╭──
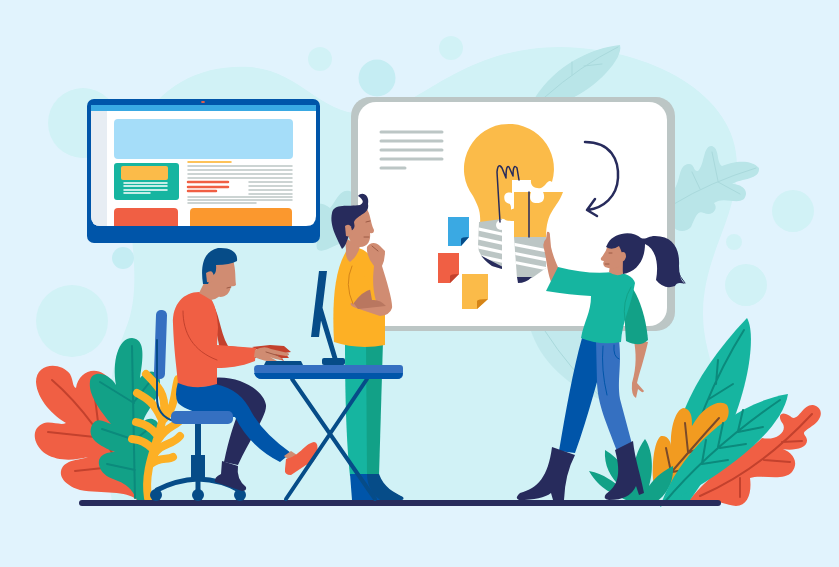
<!DOCTYPE html>
<html lang="en">
<head>
<meta charset="utf-8">
<title>Teamwork on an idea</title>
<style>
:root{--sky:#e1f3fd;--mist:#d1f2f6;--haze:#b9e5e8;--haze-line:#a9d9dc;--navy:#272b5c;--blue:#0055a9;--mid:#3570c1;--deep:#064c88;--light:#3aa9e3;--pale:#a5ddf9;--teal:#16b5a0;--green:#12a187;--red:#f05f44;--rust:#c3412d;--yellow:#fdb025;--bulb:#fbbb49;--orange:#fb982e;--amber:#d58417;--skin:#d08c72;--shade:#b97760;--grey:#bcc6c5;--white:#fff}
html,body{margin:0;height:100%;overflow:hidden;background:var(--sky)}
svg{display:block;width:839px;height:567px}
.mist{fill:var(--mist)}.haze{fill:var(--haze)}.navy{fill:var(--navy)}.blue{fill:var(--blue)}.mid{fill:var(--mid)}.deep{fill:var(--deep)}.light{fill:var(--light)}.pale{fill:var(--pale)}.teal{fill:var(--teal)}.green{fill:var(--green)}.red{fill:var(--red)}.rust{fill:var(--rust)}.yellow{fill:var(--yellow)}.bulb{fill:var(--bulb)}.orange{fill:var(--orange)}.amber{fill:var(--amber)}.skin{fill:var(--skin)}.shade{fill:var(--shade)}.grey{fill:var(--grey)}.white{fill:var(--white)}
.line{fill:none;stroke-linecap:round;stroke-linejoin:round}
.s-navy{stroke:var(--navy)}.s-blue{stroke:var(--blue)}.s-deep{stroke:var(--deep)}.s-grey{stroke:var(--grey)}.s-white{stroke:var(--white)}.s-red{stroke:var(--red)}.s-rust{stroke:var(--rust)}.s-green{stroke:#0b8a7c}.s-haze{stroke:var(--haze-line)}.s-yellow{stroke:var(--yellow)}.s-brown{stroke:#7a4a2a}.s-skin{stroke:var(--skin)}.s-shade{stroke:#9c5a45}
</style>
</head>
<body>
<svg viewBox="0 0 839 567" role="img" aria-label="Three colleagues at a standing desk and a whiteboard with a puzzle light bulb">
<defs>
<clipPath id="screen-clip"><path d="M91 105H316V216Q316 226 306 226H101Q91 226 91 216Z"/></clipPath>
<clipPath id="left-base-clip"><path d="M479 222L502 219V269L492 266Q478 256 478 246Z"/></clipPath>
<clipPath id="right-base-clip"><path d="M514 237H546V268L532 278H517Z"/></clipPath>
</defs>

<g id="backdrop">
<rect width="839" height="567" fill="#e1f3fd"/>
<circle class="mist" cx="83" cy="123" r="35"/>
<path class="mist" d="M138 130C160 82 206 64 250 67C300 71 318 112 362 114C416 116 452 48 560 47C650 48 738 94 737 166C736 222 704 254 703 312C702 370 745 420 730 502H112C102 444 104 382 126 328C150 270 112 188 138 130Z"/>
<g class="mist"><circle cx="320" cy="59" r="12"/><circle cx="451" cy="48" r="12"/><circle cx="793" cy="211" r="21"/><circle cx="746" cy="285" r="21"/><circle cx="734" cy="242" r="8"/><circle cx="72" cy="321" r="36"/></g>
<g fill="#c5edf3"><circle cx="377" cy="78" r="18.500"/><circle cx="123" cy="258" r="11"/></g>
<g id="hazy-leaves" class="haze">
<path d="M534 99C556 64 592 48 620 45C624 58 596 88 570 99Z"/>
<path d="M674 190C681 180 678 166 688 164C695 163 693 172 698 171C705 164 703 145 712 146C720 149 716 162 722 166C732 162 750 158 759 168C760 180 742 178 732 184C742 184 750 191 744 199C736 205 724 196 714 203C719 209 712 217 704 213C698 210 696 215 691 227C686 233 676 232 673 226Z"/>
<path d="M352 192C340 186 336 202 330 208C318 198 304 206 312 217C306 222 292 220 294 232C300 240 312 232 318 238C314 250 318 254 330 248L352 238Z"/>
<path d="M530 328C540 362 570 388 606 402C608 370 596 345 580 328Z" opacity=".6"/>
</g>
<path class="line s-haze" d="M545 97Q580 66 618 47M572 75V62M584 66L602 64M674 204Q710 182 756 168M700 189L692 172M718 181L712 152M718 182L740 194M545 331Q570 370 602 398"/>
</g>

<g id="whiteboard">
<rect class="grey" x="351" y="97" width="324" height="234" rx="19"/>
<rect class="white" x="358" y="102" width="309" height="224" rx="18"/>
<path class="line s-grey" stroke-width="3" d="M381 132H442M381 141H442M381 150H442M381 159H442M381 168H405"/>
<g id="sticky-notes">
<path class="light" d="M448 217H469V237L461 246H448Z"/><path class="deep" d="M461 246V239Q461 237 469 237Z"/>
<path class="red" d="M438 253H459V274L450 283H438Z"/><path class="rust" d="M450 283V276Q450 274 459 274Z"/>
<path class="bulb" d="M462 274H488V299L477 309H462Z"/><path class="amber" d="M477 309V301Q477 299 488 299Z"/>
</g>
<g id="puzzle-bulb">
<path class="bulb" d="M480 224C481 211 478 206 473 196A45 45 0 1 1 552 182C548 178 546 186 541 188C535 189 530 186 531 180H512V193C505 191 503 196 505 201C508 205 510 202 511 207V220Q507 222 504 219Q498 218 496 223Z"/>
<path class="bulb" d="M514 238V221C506 222 504 215 507 211C511 208 514 211 514 207V192H531C529 198 530 203 537 203C545 203 545 196 543 192H563C557 209 546 210 546 238Z"/>
<g clip-path="url(#left-base-clip)"><path class="grey" d="M474 215H506V272H474Z"/><path class="line s-white" stroke-width="3" d="M474 228L506 235M474 237L506 244M474 246L506 253M474 255L506 262"/><path class="navy" d="M480 255L503 267V272H480Z"/></g>
<circle class="white" cx="501" cy="225" r="5"/>
<g clip-path="url(#right-base-clip)"><path class="grey" d="M514 237H548V283H514Z"/><path class="line s-white" stroke-width="3" d="M512 244L548 251M512 253L548 260M512 262L548 269"/></g>
<path class="navy" d="M517 277H532Q526 283 518 283Z"/>
<path class="line s-navy" stroke-width="1.500" d="M500 222L497 172Q498 162 502 168L506 178Q506 164 509 167L513 176Q513 163 517 168L519 180M529 192V237"/>
</g>
<path class="line s-navy" stroke-width="2.500" d="M585 142C611 142 619 160 618 178C617 197 603 208 588 210M595 199L587 210L597 216"/>
</g>

<g id="wall-screen">
<rect class="blue" x="87" y="99" width="233" height="144" rx="7"/>
<ellipse class="red" cx="203" cy="102" rx="2" ry="1"/>
<g clip-path="url(#screen-clip)">
<rect class="light" x="91" y="105" width="225" height="7"/><rect class="white" x="91" y="111" width="225" height="115"/><rect fill="#e7edf3" x="91" y="111" width="16" height="115"/>
<rect class="pale" x="114" y="119" width="179" height="40" rx="4"/>
<rect class="teal" x="114" y="163" width="65" height="37" rx="3"/><rect class="bulb" x="121" y="166" width="47" height="14" rx="2"/>
<path class="line s-white" stroke-width="1.500" d="M124 183H167M124 186H167M124 190H167M124 193H150"/>
<rect class="red" x="114" y="208" width="64" height="24" rx="4"/><rect class="orange" x="190" y="208" width="102" height="24" rx="4"/>
<path class="line s-yellow" stroke-width="1.500" d="M188 162H231"/>
<path class="line s-grey" stroke-width="1.500" d="M188 166H292M188 170H292M188 174H292M188 178H292M249 182H292M249 186H292M249 190H292M249 194H292M188 197H292M188 200H292M188 203H256"/>
<path class="line s-red" stroke-width="2.500" d="M188 182H228M188 187H228M188 191H216"/>
</g>
</g>

<g id="left-plants">
<path class="red" d="M137 500C126 490 103 494 80 490C69 487 57 478 62 468C67 459 82 460 88 457C76 460 59 462 46 454C34 446 30 430 42 424C50 420 60 426 66 423C54 416 37 400 36 382C36 363 60 361 70 374C74 382 72 386 76 388C78 374 92 366 104 374C117 382 122 410 118 428L146 460Z"/>
<path class="line s-rust" stroke-width="2" d="M52 380Q94 416 134 490M99 430L95 398M104 438L48 432M122 466L75 471"/>
<path class="green" d="M137 500C127 476 110 484 101 470C94 456 106 452 115 452C99 446 86 438 92 425C97 416 105 422 111 424C100 410 88 395 90 381C92 370 108 372 116 385C112 362 118 338 132 338C146 339 143 359 140 378C148 368 160 370 160 382C161 398 146 410 143 422C151 414 164 422 157 434C150 447 146 468 149 500Z"/>
<path class="line s-green" stroke-width="2" d="M132 346L135 498M134 403L100 382M134 402L152 379M135 440L102 429M135 440L153 425M135 470L107 464"/>
<path class="line s-yellow" stroke-width="8" d="M148 498C143 465 160 440 164 412C166 394 158 386 146 374M161 418C154 402 146 398 137 393M158 436C149 425 143 424 136 422M154 450C144 440 138 440 132 439M163 420C176 408 174 391 178 379M158 440C168 424 176 428 184 416M153 456C161 442 172 446 180 436M151 464C158 457 168 460 173 457"/>
</g>

<g id="right-plants">
<path class="red" d="M688 502C712 470 748 452 762 438C776 441 787 432 783 424C776 415 782 410 790 416C798 424 802 404 813 405C825 408 822 420 812 426C804 432 802 432 806 437C812 449 790 452 778 448C792 450 800 462 792 472C783 482 762 474 750 478C752 492 748 506 736 506C724 505 712 497 688 502Z"/>
<path class="line s-rust" stroke-width="2" d="M700 496Q760 470 812 414M764 460L790 462M740 478V497M782 442L802 441"/>
<path class="teal" d="M672 500C664 440 688 380 747 318C758 336 748 420 690 500Z"/>
<path class="line s-green" stroke-width="2" d="M676 496Q700 400 744 330M716 384L718 360M709 399L733 384M699 426L726 410"/>
<path fill="#f29b20" d="M655 492C650 470 654 440 661 436C668 435 671 442 671 446C670 428 676 408 684 408C693 410 692 422 692 426C704 405 720 399 727 405C733 416 722 428 714 435C725 431 731 434 728 442C724 453 708 460 700 464C708 463 712 470 704 476C692 486 672 482 657 494Z"/>
<path class="line s-brown" stroke-width="2" d="M658 488Q690 450 719 418M671 472L666 448M688 452L685 423M688 453L718 441M672 472L696 468"/>
<path class="green" d="M626 500C614 494 600 490 589 471C604 474 614 482 621 488C610 476 604 466 605 450C620 459 629 472 633 482C632 464 638 448 645 439C654 452 653 474 649 486C656 476 665 470 673 466C674 484 665 496 656 502Z"/>
<path class="teal" d="M660 507C674 464 720 406 788 394C782 432 720 478 660 507Z"/>
<path class="line s-green" stroke-width="2" d="M663 504Q710 448 780 400M702 463L706 440M718 447L723 423M738 431L743 410M702 464L728 460M720 448L746 444M738 432L763 427"/>
</g>

<rect id="floor" class="navy" x="79" y="500" width="642" height="6" rx="3"/>

<g id="thinking-man">
<path class="teal" d="M345 340H382L376 476H350C346 440 345 390 345 340Z"/>
<path class="green" d="M366 342L383 341L379 476H367Z"/>
<path class="blue" d="M350 474H378C382 487 392 492 402 497Q405 500 400 500H352Z"/><path class="deep" d="M367 474H379C384 488 394 492 403 497Q405 500 400 500H380Q367 490 367 474Z"/>
<path class="yellow" d="M347 250C358 244 368 250 378 266L385 300V345Q358 350 334 342C332 304 334 270 347 250Z"/>
<path class="skin" d="M345 238L360 246Q358 256 350 262Q345 258 346 250Z"/>
<path class="skin" d="M346 211L366 208C371 214 370 222 374 230Q374 234 370 233C371 240 368 247 360 247C350 247 346 236 346 211Z"/>
<path class="navy" d="M332 213C334 203 348 207 360 205C366 202 361 198 358 196C362 191 370 195 368 204C370 214 358 214 354 222Q356 230 350 231Q346 247 342 249C338 240 329 226 332 213Z"/>
<path class="skin" d="M345 226Q351 222 352 231Q351 238 346 236Z"/>
<path class="skin" d="M367 247C370 242 376 242 380 246L385 251Q385 260 382 266C387 282 393 302 392 308Q390 315 380 316L356 308Q349 305 351 303L376 301C372 287 373 276 374 266Q366 256 367 247Z"/>
<path class="shade" d="M370 289Q360 291 352 301L358 309L386 306Q380 299 372 300Z"/>
<path class="yellow" d="M351 264Q365 273 372 289Q362 291 353 304Q344 284 351 264Z"/>
<path class="line" stroke="#d58417" d="M352 266Q344 284 353 304"/>
<path class="line s-shade" d="M372 246L378 251M364 237L369 237M366 222L370 221"/>
</g>

<g id="office-chair">
<rect class="mid" x="155" y="310" width="11" height="69" rx="5" transform="rotate(2 161 344)"/>
<path class="line s-deep" stroke-width="2" d="M157 340V398Q157 416 174 421H206"/>
<path class="deep" d="M195 421H201V455H205V480H191V455H195Z"/>
<path class="line s-deep" stroke-width="5" d="M157 490Q176 480 198 479Q222 480 239 490M198 478V492"/>
<g class="deep"><circle cx="156" cy="495" r="6"/><circle cx="198" cy="495" r="6"/><circle cx="240" cy="495" r="6"/></g>
</g>

<g id="seated-man">
<path class="navy" d="M210 378C240 374 264 391 266 405C267 416 249 440 238 465L224 462C229 438 234 424 237 416L204 400Z"/>
<path class="navy" d="M222 461L238 466Q236 479 246 487Q247 491 242 491L215 482Q214 477 221 474Z"/>
<path class="blue" d="M178 382Q200 390 215 384C234 388 244 397 252 413Q264 434 291 453L280 462Q250 447 235 417C214 418 187 412 178 403Q174 396 178 382Z"/>
<path class="skin" d="M284 456L291 451L300 457L293 463Z"/>
<path class="red" d="M286 459C300 456 304 444 314 442Q319 442 317 454Q315 464 306 465L291 475Q284 475 285 469Z"/>
<rect class="mid" x="171" y="411" width="62" height="13" rx="5"/>
<path class="rust" d="M210 300C220 312 219 330 228 346L256 349V358L222 360Z"/>
<path class="rust" d="M252 347L270 345L284 346L291 352L285 353L289 358L282 358L284 361L270 356Z"/>
<path class="red" d="M199 292C214 294 217 310 218 327L217 345L256 348L255 361C240 367 228 368 217 368V384Q196 391 178 383C176 362 174 350 173 324C172 304 184 292 199 292Z"/>
<path class="line s-rust" d="M183 311C183 333 193 351 217 360"/>
<path class="skin" d="M206 279L223 290Q220 299 211 300Q205 296 199 293Z"/>
<path class="skin" d="M212 263L233 260C236 270 235 277 236 285Q234 287 231 286C230 293 226 297 220 297C209 292 205 281 212 263Z"/>
<path class="deep" d="M203 284C200 265 204 251 218 248C232 247 238 253 237 261Q230 265 216 265Q217 274 212 276L208 284Z"/>
<path class="skin" d="M206 273Q213 268 214 277Q213 284 207 282Z"/>
<path class="skin" d="M255 350Q264 345 271 349L288 353Q291 355 286 356L274 354L283 359Q280 361 270 357L277 361Q269 363 254 357Z"/>
<path class="line s-shade" d="M227 288L231 287M266 352L279 356"/>
</g>

<g id="standing-desk">
<path class="line s-deep" stroke-width="4" d="M292 379L375 499M367 379L286 499"/>
<path class="deep" d="M319 271H327L319 337H311ZM322 306L338 360H333L319 314Z"/>
<rect class="deep" x="322" y="358" width="23" height="7" rx="2"/>
<path class="deep" d="M266 361H301L303 365H264Z"/>
<path class="mid" d="M258 365H400Q403 365 403 368V374Q403 379 397 379H262Q254 379 254 369Q254 365 258 365Z"/>
<path class="blue" d="M254 373H403Q402 379 397 379H262Q256 379 254 373Z"/>
</g>

<g id="presenting-woman">
<path class="blue" d="M582 338L609 343C598 375 589 415 575 453L559 451C566 410 573 370 582 338Z"/>
<path class="mid" d="M596 340H619C622 367 617 379 620 399L632 444L617 451C606 422 598 405 597 383Z"/>
<path class="line s-blue" d="M603 346Q601 370 607 395M614 345Q613 357 619 359"/>
<path class="navy" d="M552 447L575 455Q565 474 564 500H553L551 493Q542 500 519 500Q514 498 520 493C538 488 548 477 552 447Z"/>
<path class="navy" d="M615 450L633 441C635 460 641 476 644 493L639 495L636 486Q630 500 609 500Q602 499 606 494C617 486 622 476 615 450Z"/>
<path class="skin" d="M634 340L648 342C644 360 639 374 637 383L644 391Q643 394 638 389L636 398Q631 396 632 383C637 366 636 353 634 340Z"/>
<path class="green" d="M622 278C637 286 646 316 648 340Q640 348 626 341Z"/>
<path class="skin" d="M544 249Q542 242 546 239L547 232Q550 231 550 236L551 247C554 260 559 269 562 275L552 284C547 273 547 261 544 249Z"/>
<path class="teal" d="M558 267C578 272 596 274 613 272Q632 273 635 283C631 307 622 322 621 342Q600 346 581 338C584 321 591 313 591 296Q570 295 546 291Z"/>
<path class="line" stroke="#12a187" d="M631 287Q622 302 625 320"/>
<path class="skin" d="M611 258L626 261L624 273Q617 278 609 272Z"/>
<path class="skin" d="M608 245L627 243L624 264Q614 271 605 267Q602 264 604 261Q600 261 601 258Q606 252 608 245Z"/>
<path class="navy" d="M608 243C614 232 633 230 641 238C646 240 648 236 655 236C674 236 680 250 679 266Q679 280 685 284Q677 281 675 286Q664 290 656 280C659 264 656 249 645 244C645 261 636 272 623 274C622 264 625 257 619 246Q612 251 606 247Z"/>
<path class="line s-navy" d="M676 251Q674 271 685 283"/>
<path class="skin" d="M620 253Q626 250 626 257Q624 263 620 261Z"/>
<path class="line s-shade" d="M605 264H609M609 253H612"/>
</g>
</svg>
</body>
</html>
╰──
● **The problem**
Which lines of the data hold the string "right"? Return each of them.

● **Reply**
<clipPath id="right-base-clip"><path d="M514 237H546V268L532 278H517Z"/></clipPath>
<g clip-path="url(#right-base-clip)"><path class="grey" d="M514 237H548V283H514Z"/><path class="line s-white" stroke-width="3" d="M512 244L548 251M512 253L548 260M512 262L548 269"/></g>
<g id="right-plants">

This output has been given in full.